 Lucy Noakes and Juliette Pattinson, ‘Introduction “Keep Calm and Carry On”: The Cultural Memory of the Second World War in Britain’ in Lucy Noakes & Juliette Pattinson (eds), British Cultural Memory and the Second World War, London: Bloomsbury, 2013, 20-41, pp.21-2.
 Russian Arctic Convoy Museum, ‘Convoys Remembered’ (webpage), https://racmp.co.uk/history-learning/convoys-remembered/[accessed 18/01/2023].
 Russian Arctic Convoy Museum, ‘Michael Francis’ (webpage), https://racmp.co.uk/veterans/michael-francis/
 https://racmp.co.uk/veterans/donald-griffiths/ [accessed 18/01/2023].
 Penny Summerfield ‘The generation of memory: Gender and the popular memory of the Second World War in Britain’ in Lucy Noakes & Juliette Pattinson (eds), British Cultural Memory and the Second World War, London: Bloomsbury, 2013, 41-59, p.46.
 See, for example: Russian Arctic Convoy Museum, ‘John Jack Shirley’ (webpage), https://racmp.co.uk/veterans/john-jack-shirley/[accessed 18/01/2023]; Russian Arctic Convoy Museum, ‘Robert Hendry’ (webpage), https://racmp.co.uk/veterans/robert-hendry/[accessed 18/01/2023].
 International Bomber Command Centre Digital Archive, ‘Interview with the family of John Edward Ayres’ (webpage), https://ibccdigitalarchive.lincoln.ac.uk/omeka/collections/document/3334 [accessed 18/01/2023].
 James Greenhalgh, ‘The long shadow of the air war: composure, memory and the renegotiation of self in the oral testimonies of Bomber Command veterans since 2015’, Contemporary British History, 35:4, (2021), 477-514.
 International Bomber Command Centre, ‘Interview with the family of John Edward Ayres’.
 Women’s Land Army and Timber Corps, ‘WW2 Land Girl Register’ (webpage), https://www.womenslandarmy.co.uk/ww2-land-girl-register/ [accessed 18/01/2023].
 See, for example: Summerfield ‘The generation of memory’; Virginia Nicholson, Millions Like Us. Women’s Lives During the Second World War, London: Penguin, 2012.

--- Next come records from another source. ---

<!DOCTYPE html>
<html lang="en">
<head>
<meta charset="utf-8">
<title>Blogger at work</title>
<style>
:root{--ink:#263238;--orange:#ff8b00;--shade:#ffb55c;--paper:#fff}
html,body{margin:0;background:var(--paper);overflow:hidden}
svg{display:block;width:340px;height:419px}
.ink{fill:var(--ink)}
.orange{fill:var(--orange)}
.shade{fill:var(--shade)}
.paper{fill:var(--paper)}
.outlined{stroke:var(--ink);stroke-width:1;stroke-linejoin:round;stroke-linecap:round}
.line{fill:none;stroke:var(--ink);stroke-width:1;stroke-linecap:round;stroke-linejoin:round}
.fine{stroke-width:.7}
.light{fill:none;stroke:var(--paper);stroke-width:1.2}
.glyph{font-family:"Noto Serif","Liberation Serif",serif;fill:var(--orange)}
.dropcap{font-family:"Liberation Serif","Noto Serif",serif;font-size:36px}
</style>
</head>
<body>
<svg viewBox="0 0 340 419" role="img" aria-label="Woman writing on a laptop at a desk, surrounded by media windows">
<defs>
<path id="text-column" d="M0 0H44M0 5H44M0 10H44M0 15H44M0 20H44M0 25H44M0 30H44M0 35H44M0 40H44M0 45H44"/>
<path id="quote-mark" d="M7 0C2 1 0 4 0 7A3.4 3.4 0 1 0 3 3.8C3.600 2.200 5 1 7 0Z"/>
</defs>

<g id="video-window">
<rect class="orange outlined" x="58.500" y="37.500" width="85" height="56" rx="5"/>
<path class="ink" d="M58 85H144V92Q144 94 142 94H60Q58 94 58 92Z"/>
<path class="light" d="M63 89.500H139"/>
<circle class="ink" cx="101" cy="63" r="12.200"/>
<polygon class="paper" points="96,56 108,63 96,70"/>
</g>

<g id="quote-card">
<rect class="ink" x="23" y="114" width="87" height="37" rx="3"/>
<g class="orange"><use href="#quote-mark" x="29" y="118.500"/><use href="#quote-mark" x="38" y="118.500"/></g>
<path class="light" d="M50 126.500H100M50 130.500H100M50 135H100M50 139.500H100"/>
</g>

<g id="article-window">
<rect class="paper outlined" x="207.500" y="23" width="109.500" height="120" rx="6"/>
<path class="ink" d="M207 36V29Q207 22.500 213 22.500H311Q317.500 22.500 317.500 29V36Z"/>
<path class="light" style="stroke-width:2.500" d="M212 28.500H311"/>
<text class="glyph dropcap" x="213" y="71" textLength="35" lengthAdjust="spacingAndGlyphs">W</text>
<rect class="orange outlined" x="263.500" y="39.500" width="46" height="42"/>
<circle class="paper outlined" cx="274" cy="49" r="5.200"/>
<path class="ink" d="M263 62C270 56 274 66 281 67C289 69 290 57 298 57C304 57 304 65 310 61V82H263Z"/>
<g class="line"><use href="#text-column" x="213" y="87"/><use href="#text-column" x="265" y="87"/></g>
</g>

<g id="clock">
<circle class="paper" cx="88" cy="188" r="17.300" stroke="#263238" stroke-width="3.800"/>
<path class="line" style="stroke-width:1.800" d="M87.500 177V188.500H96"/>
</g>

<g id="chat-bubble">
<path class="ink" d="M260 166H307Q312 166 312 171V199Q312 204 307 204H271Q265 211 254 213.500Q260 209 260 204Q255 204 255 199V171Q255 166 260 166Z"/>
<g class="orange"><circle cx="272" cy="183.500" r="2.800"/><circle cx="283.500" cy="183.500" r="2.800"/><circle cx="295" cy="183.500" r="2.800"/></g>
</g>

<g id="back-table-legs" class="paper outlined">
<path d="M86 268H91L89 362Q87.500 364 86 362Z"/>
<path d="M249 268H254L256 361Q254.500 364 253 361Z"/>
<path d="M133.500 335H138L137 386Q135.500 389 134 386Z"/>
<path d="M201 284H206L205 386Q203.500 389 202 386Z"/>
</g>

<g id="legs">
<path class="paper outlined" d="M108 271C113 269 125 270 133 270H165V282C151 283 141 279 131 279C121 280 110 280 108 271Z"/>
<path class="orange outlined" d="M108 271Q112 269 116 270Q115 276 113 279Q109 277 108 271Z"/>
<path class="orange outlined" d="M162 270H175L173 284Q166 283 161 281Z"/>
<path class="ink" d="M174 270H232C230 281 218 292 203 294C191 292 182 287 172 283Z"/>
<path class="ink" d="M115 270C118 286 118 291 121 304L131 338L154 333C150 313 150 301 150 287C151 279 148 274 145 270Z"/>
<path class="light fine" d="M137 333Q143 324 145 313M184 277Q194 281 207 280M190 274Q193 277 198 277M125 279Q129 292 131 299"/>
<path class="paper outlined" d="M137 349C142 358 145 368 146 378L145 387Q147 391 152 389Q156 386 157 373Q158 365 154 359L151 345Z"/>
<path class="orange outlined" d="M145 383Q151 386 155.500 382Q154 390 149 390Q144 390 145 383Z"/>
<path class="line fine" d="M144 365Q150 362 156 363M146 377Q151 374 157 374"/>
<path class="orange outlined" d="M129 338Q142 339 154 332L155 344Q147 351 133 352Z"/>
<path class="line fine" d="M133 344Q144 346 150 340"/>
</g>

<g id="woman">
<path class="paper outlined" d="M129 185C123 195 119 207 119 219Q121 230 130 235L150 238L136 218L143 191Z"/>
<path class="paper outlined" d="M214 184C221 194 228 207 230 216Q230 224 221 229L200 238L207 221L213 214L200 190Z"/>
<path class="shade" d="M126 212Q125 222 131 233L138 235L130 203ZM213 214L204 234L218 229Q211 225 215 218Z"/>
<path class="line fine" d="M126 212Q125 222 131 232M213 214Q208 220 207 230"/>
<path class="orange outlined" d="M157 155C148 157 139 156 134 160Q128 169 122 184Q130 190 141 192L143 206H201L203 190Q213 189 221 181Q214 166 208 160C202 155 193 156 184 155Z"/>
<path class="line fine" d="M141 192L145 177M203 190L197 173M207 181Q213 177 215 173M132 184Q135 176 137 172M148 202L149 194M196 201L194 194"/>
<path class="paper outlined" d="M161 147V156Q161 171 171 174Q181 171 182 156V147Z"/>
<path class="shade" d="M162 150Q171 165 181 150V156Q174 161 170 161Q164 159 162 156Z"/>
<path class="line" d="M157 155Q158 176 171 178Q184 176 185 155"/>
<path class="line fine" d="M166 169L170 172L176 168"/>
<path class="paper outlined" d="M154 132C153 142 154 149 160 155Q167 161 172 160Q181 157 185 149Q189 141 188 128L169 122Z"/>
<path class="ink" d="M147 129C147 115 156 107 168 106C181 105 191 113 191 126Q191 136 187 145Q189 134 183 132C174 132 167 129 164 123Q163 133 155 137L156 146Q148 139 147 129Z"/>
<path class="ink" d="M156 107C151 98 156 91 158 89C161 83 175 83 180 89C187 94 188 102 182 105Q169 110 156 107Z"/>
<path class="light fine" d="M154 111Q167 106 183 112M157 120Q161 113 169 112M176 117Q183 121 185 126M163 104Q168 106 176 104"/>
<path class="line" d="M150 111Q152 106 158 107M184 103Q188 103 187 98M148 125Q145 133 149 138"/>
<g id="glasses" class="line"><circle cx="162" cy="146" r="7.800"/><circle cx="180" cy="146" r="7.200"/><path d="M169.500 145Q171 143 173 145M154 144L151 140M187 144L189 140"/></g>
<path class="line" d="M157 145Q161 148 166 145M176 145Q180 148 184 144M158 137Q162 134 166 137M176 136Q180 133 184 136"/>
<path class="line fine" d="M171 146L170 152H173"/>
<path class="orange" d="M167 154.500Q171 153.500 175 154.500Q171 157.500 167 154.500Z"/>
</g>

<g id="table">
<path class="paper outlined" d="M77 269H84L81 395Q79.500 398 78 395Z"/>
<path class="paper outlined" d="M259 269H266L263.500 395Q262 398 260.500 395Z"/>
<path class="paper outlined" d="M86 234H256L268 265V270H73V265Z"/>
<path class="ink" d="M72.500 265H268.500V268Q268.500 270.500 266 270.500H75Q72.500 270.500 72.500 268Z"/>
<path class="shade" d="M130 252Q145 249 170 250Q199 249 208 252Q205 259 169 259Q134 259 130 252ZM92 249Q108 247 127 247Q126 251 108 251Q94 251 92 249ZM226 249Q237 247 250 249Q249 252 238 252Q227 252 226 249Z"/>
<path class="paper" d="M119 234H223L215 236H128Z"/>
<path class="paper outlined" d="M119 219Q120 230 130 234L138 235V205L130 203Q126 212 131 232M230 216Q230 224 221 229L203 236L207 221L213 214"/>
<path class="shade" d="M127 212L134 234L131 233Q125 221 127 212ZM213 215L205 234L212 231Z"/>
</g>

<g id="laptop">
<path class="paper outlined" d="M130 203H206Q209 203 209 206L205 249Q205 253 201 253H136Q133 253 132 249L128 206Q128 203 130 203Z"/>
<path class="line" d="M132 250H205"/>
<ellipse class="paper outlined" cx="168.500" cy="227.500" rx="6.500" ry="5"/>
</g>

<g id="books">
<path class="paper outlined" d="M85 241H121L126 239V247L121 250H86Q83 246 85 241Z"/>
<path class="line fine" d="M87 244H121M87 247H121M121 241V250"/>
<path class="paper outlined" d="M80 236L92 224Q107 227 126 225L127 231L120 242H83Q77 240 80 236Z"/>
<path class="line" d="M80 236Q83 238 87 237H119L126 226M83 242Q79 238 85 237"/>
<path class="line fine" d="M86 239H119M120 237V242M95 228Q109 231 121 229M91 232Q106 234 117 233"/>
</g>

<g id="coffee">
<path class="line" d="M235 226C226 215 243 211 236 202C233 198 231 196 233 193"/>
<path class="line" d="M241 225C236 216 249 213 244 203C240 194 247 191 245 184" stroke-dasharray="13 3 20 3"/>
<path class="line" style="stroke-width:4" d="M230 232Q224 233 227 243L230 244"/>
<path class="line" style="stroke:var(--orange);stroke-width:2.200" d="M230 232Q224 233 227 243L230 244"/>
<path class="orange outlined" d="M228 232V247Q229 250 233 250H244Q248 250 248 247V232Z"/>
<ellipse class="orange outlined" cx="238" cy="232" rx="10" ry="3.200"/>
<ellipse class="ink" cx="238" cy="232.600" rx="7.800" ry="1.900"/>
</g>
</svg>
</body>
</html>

 Women’s Land Army and Timber Corps, ‘Barbara Chapman (nee Harris)’ (webpage), https://www.womenslandarmy.co.uk/barbara-chapman-nee-harris/ [accessed 18/01/2023]
 See, for example, Dorothy Sheridan, ‘Ambivalent Memories: Women and the 1939-45 War in Britain’, Oral History, vol. 18, no. 1, 1990, pp. 32–40, p.32; Penny Summerfield, Reconstructing Women’s Wartime Lives: Discourse and Subjectivity in Oral Histories of the Second World War, Manchester: Manchester University Press, 1998.

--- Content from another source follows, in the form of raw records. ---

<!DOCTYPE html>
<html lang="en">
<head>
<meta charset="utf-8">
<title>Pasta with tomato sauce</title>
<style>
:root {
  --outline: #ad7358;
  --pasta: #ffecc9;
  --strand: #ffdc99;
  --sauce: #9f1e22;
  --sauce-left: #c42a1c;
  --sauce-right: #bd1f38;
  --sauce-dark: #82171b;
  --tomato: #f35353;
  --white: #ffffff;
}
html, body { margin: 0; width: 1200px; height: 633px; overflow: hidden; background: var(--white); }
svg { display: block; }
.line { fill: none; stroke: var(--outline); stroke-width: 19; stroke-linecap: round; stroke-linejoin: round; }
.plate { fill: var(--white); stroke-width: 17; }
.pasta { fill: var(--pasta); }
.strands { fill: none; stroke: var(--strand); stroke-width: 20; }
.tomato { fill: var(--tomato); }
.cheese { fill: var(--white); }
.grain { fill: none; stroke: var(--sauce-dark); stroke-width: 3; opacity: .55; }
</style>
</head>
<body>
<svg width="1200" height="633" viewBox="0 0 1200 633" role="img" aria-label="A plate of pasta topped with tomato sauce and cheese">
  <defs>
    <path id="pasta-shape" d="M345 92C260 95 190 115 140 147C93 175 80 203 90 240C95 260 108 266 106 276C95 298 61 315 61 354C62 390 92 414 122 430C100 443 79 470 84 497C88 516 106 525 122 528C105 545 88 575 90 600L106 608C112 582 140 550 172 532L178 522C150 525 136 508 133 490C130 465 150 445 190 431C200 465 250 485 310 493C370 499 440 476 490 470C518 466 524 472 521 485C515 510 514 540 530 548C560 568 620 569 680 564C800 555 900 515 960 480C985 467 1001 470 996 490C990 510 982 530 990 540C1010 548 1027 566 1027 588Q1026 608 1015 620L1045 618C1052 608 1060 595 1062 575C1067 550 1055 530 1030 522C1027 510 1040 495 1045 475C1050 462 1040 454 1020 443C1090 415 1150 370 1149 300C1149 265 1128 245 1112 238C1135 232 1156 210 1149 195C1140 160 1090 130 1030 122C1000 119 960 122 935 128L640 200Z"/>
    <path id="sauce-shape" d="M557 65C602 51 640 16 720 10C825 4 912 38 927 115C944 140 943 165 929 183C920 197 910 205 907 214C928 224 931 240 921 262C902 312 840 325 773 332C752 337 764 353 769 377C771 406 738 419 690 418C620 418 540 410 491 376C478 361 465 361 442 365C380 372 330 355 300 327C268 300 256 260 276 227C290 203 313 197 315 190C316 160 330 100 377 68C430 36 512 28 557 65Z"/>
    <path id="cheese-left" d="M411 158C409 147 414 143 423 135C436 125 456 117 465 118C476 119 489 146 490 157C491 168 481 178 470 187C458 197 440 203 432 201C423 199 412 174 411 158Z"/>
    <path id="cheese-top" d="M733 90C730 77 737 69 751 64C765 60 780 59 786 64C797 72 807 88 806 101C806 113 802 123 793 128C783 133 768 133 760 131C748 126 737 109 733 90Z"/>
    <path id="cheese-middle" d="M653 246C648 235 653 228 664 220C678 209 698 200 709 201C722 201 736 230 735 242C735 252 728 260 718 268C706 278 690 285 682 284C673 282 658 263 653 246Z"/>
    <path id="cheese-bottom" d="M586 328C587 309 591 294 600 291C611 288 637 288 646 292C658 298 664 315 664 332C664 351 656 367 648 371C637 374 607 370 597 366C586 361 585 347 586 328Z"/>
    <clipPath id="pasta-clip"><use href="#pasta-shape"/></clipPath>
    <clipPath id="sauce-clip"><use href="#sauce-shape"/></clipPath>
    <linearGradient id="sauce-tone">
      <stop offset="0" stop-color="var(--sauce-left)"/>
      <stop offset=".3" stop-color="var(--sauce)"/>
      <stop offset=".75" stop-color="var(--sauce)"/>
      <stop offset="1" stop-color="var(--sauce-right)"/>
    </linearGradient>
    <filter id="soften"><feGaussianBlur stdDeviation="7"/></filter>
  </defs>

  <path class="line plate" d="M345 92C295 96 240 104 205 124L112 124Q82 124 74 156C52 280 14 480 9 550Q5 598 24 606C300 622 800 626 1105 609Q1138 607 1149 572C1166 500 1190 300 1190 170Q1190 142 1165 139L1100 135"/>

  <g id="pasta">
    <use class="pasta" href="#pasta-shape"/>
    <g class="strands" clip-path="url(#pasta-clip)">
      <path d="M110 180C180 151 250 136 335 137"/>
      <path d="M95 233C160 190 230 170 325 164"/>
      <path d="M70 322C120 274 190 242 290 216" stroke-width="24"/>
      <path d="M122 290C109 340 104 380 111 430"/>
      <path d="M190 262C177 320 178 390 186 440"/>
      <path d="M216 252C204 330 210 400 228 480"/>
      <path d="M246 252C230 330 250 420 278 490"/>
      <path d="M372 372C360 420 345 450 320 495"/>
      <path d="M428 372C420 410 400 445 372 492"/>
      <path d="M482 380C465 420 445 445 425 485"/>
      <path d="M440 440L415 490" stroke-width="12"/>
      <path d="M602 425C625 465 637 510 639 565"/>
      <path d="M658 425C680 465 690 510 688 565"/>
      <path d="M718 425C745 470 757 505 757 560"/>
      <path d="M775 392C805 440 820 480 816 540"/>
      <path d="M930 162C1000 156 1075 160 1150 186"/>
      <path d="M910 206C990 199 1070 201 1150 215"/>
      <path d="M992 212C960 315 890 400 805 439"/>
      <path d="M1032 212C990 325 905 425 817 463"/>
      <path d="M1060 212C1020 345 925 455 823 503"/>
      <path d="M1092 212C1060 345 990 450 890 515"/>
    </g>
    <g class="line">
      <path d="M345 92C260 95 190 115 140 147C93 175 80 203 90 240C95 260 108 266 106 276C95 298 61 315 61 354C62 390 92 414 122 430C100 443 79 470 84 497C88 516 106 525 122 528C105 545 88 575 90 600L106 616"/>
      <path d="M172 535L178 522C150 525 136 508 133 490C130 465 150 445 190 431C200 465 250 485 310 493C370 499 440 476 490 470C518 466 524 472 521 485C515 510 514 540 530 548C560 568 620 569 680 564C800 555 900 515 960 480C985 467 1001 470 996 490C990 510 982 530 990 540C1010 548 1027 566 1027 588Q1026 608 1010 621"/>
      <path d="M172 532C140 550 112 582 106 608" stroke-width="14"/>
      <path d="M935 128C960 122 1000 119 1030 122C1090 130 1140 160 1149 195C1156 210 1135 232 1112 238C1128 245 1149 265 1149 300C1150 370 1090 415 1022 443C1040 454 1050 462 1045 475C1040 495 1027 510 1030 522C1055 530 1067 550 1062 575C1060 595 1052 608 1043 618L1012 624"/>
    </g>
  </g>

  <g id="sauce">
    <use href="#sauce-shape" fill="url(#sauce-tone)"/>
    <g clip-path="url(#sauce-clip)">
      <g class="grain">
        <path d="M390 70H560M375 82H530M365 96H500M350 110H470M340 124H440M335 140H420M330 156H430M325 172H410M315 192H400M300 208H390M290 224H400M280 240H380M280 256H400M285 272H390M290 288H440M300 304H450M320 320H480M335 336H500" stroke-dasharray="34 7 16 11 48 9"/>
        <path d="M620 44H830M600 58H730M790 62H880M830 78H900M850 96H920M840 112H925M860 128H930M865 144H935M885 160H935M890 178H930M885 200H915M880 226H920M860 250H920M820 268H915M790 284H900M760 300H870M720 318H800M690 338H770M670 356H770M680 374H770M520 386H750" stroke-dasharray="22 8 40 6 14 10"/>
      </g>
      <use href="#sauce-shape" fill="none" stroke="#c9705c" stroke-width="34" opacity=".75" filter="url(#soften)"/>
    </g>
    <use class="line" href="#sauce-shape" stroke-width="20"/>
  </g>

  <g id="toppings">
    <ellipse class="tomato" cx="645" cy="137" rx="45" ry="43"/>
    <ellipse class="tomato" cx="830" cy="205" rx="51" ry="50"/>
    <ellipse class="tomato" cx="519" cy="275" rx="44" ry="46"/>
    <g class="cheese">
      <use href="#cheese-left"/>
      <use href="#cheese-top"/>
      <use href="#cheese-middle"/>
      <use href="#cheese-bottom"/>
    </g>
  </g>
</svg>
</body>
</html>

 Wendy Ugolini suggests that ‘home front’ focussed memories have foregrounded whiteness and Britishness: Wendy Ugolini, ‘“When are you going back?” Memory, ethnicity and the British Home Front’ in n Lucy Noakes & Juliette Pattinson (eds), British Cultural Memory and the Second World War, London: Bloomsbury, 2013
 African Stories in Hull and East Yorkshire, ‘RAF Recruits in WW2’ (webpage), https://www.africansinyorkshireproject.com/raf-ww2-recruits.html [accessed 18/01/2023].
 Summerfield, ‘The generation of memory’.